• Your assignment:
From the entries that follow, report every line in which "valueNoise" occurs.

• Given data:
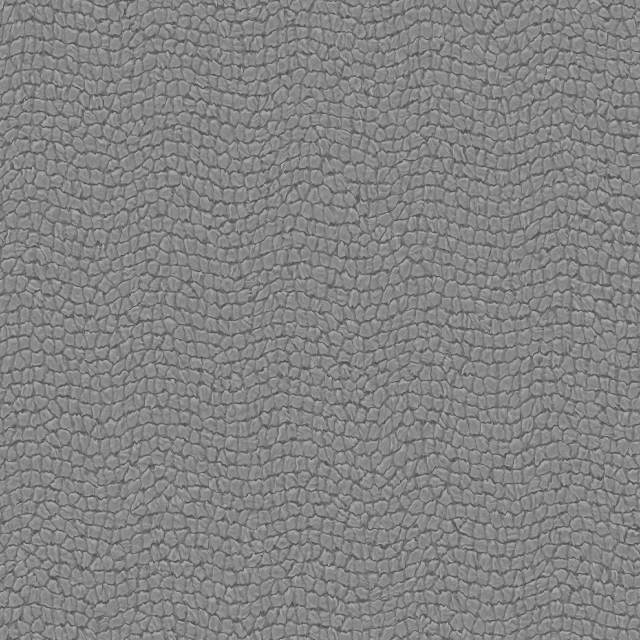
This texture map is drawn by a WebGL 2 fragment shader. Its source:

```glsl
#version 300 es
precision highp float;
// Grey embossed hide: ragged, fibrous pebbles packed in wavy rows.

uniform vec2 u_resolution;
out vec4 fragColor;

const float TAU = 6.2831853;
const vec2 GRID = vec2(58.0, 43.0);              // pebbles across, rows up
const vec2 CELL_SHAPE = vec2(GRID.y / GRID.x, 1.0);
const vec2 TO_LIGHT = vec2(-0.4, 0.92);

float hash(vec2 p) {
    vec3 q = fract(p.xyx * 0.1031);
    q += dot(q, q.yzx + 33.33);
    return fract((q.x + q.y) * q.z);
}

vec2 hash2(vec2 p) {
    return vec2(hash(p + 11.7), hash(p + 83.1));
}

float valueNoise(vec2 p) {
    vec2 i = floor(p), f = fract(p);
    f = f * f * (3.0 - 2.0 * f);
    float low = mix(hash(i), hash(i + vec2(1, 0)), f.x);
    float high = mix(hash(i + vec2(0, 1)), hash(i + vec2(1, 1)), f.x);
    return mix(low, high, f.y);
}

vec2 noise2(vec2 p) {
    return vec2(valueNoise(p), valueNoise(p + 31.0)) - 0.5;
}

// Slope of the noise along a step, so that it averages to nothing.
float embossedNoise(vec2 p, vec2 toward) {
    return valueNoise(p) - valueNoise(p + toward);
}

float smoothMin(float a, float b, float k) {
    float h = max(k - abs(a - b), 0.0) / k;
    return min(a, b) - 0.25 * h * h * k;
}

// Bends the canvas so that straight rows become arches.
vec2 waveRows(vec2 p, float amplitude) {
    float drift = valueNoise(p * vec2(2.0, 5.0) + 40.0) - 0.5;
    float phase = TAU * (p.x - 0.475) / 0.205 + 1.4 * drift;
    float arch = cos(phase) - 0.12 * sin(2.0 * phase);
    float sag = valueNoise(p * 8.0 + 9.0) - 0.5;
    return vec2(p.x, p.y - amplitude * arch - 0.012 * sag);
}

// Centre of one pebble; each row is shifted and each pebble is jittered.
vec2 pebbleCentre(vec2 cell, float disorder) {
    float rowShift = hash(vec2(cell.y, 5.0));
    vec2 jitter = (hash2(cell) - 0.5) * vec2(0.7, disorder);
    return cell + 0.5 + jitter + vec2(rowShift - 0.5, 0.0);
}

// Returns distance to the pebble edge, how level that edge is, and pebble id.
vec4 pebbles(vec2 q, float disorder) {
    vec2 base = floor(q), nearest = vec2(0.0), id = base;
    float best = 1e3;
    for (int y = -2; y <= 2; y++)
    for (int x = -2; x <= 2; x++) {
        vec2 cell = base + vec2(x, y);
        vec2 r = (pebbleCentre(cell, disorder) - q) * CELL_SHAPE;
        float d = dot(r, r);
        if (d < best) { best = d; nearest = r; id = cell; }
    }
    float edge = 1.0, closest = 1.0, level = 1.0;
    for (int y = -2; y <= 2; y++)
    for (int x = -2; x <= 2; x++) {
        vec2 cell = base + vec2(x, y);
        if (cell == id) continue;
        vec2 r = (pebbleCentre(cell, disorder) - q) * CELL_SHAPE;
        vec2 across = normalize(r - nearest);
        float d = dot(0.5 * (r + nearest), across);
        if (d < closest) { closest = d; level = abs(across.y); }
        edge = smoothMin(edge, d, 0.14);
    }
    return vec4(max(edge, 0.0), level, id);
}

float dome(float edge) {
    return smoothstep(0.0, 0.2, edge);
}

float bell(float x, float width) {
    return exp(-x * x / (width * width));
}

// Fine embossed streaks running in a random direction on each pebble.
float fibres(vec2 q, vec2 id) {
    float angle = -0.9 + 2.4 * (hash(id + 3.3) - 0.5);
    vec2 along = vec2(cos(angle), sin(angle));
    vec2 s = vec2(dot(q, along), dot(q, vec2(-along.y, along.x)));
    vec2 seed = 17.0 * hash2(id);
    float streak = embossedNoise(s * vec2(2.2, 6.5) + seed, vec2(0.0, 0.6));
    float grain = embossedNoise(q * 8.0 + 60.0, 0.6 * TO_LIGHT);
    return streak * mix(0.5, 1.4, hash(id + 7.9)) + 0.4 * grain;
}

void main() {
    vec2 p = gl_FragCoord.xy / u_resolution.y;

    // Row coordinates with ragged outlines
    vec2 q = waveRows(p, 0.0105) * GRID;
    q += 0.2 * noise2(q * 2.3) + 0.16 * noise2(q * 5.0 + 12.0);
    float disorder = mix(0.15, 0.75, valueNoise(p * 9.0 + 70.0));

    // Narrow relief lit from the upper left
    vec4 here = pebbles(q, disorder);
    vec4 lit = pebbles(q + 0.1 * TO_LIGHT / CELL_SHAPE, disorder);
    float relief = dome(here.x) - dome(lit.x);

    // Thin grooves balanced by pale rims, deeper between rows than within them
    float fibre = fibres(q * CELL_SHAPE, here.zw);
    float depth = mix(0.4, 1.15, here.y) * mix(0.7, 1.3, valueNoise(q * 1.7 + 20.0));
    float cut = max(here.x + 0.05 * fibre, 0.0);
    float groove = depth * (bell(cut, 0.08) - 0.46 * bell(cut, 0.23));

    float tone = 0.519 - 0.2 * groove + 0.085 * relief + 0.12 * fibre;
    fragColor = vec4(vec3(clamp(tone, 0.32, 0.66)), 1.0);
}
```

• Answer below:
float valueNoise(vec2 p) {
    return vec2(valueNoise(p), valueNoise(p + 31.0)) - 0.5;
    return valueNoise(p) - valueNoise(p + toward);
    float drift = valueNoise(p * vec2(2.0, 5.0) + 40.0) - 0.5;
    float sag = valueNoise(p * 8.0 + 9.0) - 0.5;
    float disorder = mix(0.15, 0.75, valueNoise(p * 9.0 + 70.0));
    float depth = mix(0.4, 1.15, here.y) * mix(0.7, 1.3, valueNoise(q * 1.7 + 20.0));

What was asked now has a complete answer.